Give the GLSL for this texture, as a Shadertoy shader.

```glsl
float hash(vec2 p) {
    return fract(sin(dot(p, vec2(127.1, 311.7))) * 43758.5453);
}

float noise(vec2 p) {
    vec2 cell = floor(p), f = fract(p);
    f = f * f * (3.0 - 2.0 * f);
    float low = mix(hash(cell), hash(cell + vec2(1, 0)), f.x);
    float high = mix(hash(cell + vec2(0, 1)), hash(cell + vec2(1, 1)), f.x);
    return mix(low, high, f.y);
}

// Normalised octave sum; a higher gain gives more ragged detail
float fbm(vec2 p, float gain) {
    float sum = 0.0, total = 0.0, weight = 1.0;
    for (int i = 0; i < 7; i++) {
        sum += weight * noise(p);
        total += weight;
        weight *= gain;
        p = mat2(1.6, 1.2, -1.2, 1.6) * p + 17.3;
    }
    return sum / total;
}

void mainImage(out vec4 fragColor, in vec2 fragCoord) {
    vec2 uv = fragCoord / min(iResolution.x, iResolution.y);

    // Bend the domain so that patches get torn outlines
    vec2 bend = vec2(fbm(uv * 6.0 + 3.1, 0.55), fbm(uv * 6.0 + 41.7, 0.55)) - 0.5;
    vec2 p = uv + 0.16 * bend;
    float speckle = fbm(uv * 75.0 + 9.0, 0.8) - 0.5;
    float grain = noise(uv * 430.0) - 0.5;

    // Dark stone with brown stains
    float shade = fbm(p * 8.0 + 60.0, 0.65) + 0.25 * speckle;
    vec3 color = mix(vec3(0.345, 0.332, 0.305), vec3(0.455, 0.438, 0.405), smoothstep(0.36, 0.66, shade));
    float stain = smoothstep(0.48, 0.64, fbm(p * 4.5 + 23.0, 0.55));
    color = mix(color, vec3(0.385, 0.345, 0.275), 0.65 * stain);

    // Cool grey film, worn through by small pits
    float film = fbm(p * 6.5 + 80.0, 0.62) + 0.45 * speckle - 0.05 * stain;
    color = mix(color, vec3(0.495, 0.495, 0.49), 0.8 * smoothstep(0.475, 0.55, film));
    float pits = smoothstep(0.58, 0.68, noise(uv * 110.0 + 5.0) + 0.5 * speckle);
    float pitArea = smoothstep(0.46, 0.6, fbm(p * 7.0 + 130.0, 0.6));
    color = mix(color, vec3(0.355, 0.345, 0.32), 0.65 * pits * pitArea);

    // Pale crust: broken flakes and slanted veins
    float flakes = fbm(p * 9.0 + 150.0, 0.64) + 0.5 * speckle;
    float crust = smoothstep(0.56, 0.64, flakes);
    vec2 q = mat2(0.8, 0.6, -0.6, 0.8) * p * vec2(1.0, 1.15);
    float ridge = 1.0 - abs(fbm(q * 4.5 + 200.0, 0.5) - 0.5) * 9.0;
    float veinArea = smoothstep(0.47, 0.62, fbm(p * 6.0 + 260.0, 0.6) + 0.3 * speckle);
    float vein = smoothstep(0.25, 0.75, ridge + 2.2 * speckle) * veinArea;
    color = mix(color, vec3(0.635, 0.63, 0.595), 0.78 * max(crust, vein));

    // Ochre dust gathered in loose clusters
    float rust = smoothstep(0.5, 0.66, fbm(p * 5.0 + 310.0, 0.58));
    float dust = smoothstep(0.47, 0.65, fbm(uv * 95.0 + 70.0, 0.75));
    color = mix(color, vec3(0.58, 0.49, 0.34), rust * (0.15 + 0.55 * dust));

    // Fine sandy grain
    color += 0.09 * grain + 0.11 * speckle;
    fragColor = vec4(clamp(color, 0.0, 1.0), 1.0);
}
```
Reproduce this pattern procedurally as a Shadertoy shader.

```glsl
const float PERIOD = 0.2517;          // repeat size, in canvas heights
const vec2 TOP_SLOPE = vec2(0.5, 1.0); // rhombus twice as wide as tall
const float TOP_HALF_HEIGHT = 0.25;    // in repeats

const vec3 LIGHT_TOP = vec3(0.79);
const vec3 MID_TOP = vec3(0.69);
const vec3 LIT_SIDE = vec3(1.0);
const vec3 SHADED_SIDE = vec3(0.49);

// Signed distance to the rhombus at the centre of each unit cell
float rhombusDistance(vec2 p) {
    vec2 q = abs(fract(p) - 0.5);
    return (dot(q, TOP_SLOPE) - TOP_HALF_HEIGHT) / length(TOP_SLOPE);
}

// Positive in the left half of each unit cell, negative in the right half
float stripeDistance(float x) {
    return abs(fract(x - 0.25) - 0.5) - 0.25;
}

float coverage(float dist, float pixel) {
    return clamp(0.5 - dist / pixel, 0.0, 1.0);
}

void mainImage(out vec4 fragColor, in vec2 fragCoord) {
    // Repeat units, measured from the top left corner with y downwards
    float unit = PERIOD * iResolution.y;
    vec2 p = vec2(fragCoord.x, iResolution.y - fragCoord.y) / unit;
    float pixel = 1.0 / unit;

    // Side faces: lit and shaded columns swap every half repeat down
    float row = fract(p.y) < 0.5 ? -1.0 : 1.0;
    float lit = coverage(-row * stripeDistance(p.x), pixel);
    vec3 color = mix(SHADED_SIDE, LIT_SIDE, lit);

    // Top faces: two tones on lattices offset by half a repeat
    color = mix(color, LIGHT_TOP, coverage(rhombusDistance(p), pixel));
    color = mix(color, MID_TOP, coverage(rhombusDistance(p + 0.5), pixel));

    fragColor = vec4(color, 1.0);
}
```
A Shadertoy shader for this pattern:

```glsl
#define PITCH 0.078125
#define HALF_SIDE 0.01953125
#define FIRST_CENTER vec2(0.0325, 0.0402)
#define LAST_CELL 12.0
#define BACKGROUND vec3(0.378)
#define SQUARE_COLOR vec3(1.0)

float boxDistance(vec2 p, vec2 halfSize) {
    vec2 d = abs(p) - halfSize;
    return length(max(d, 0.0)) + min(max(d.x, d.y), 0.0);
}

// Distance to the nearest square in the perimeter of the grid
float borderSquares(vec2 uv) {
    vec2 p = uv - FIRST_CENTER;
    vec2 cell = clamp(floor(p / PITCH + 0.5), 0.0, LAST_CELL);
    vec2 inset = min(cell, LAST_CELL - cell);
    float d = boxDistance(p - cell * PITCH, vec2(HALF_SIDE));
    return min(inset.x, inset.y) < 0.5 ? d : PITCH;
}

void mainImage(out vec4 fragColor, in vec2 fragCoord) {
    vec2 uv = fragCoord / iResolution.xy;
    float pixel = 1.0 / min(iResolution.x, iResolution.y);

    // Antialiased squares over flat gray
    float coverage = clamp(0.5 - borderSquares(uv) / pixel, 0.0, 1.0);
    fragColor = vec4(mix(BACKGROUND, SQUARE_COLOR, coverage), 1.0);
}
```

Work instruction: Report every line from the material above that mentions the word "return".

Solution to the problem:
    return fract(sin(dot(p, vec2(127.1, 311.7))) * 43758.5453);
    return mix(low, high, f.y);
    return sum / total;
    return (dot(q, TOP_SLOPE) - TOP_HALF_HEIGHT) / length(TOP_SLOPE);
    return abs(fract(x - 0.25) - 0.5) - 0.25;
    return clamp(0.5 - dist / pixel, 0.0, 1.0);
    return length(max(d, 0.0)) + min(max(d.x, d.y), 0.0);
    return min(inset.x, inset.y) < 0.5 ? d : PITCH;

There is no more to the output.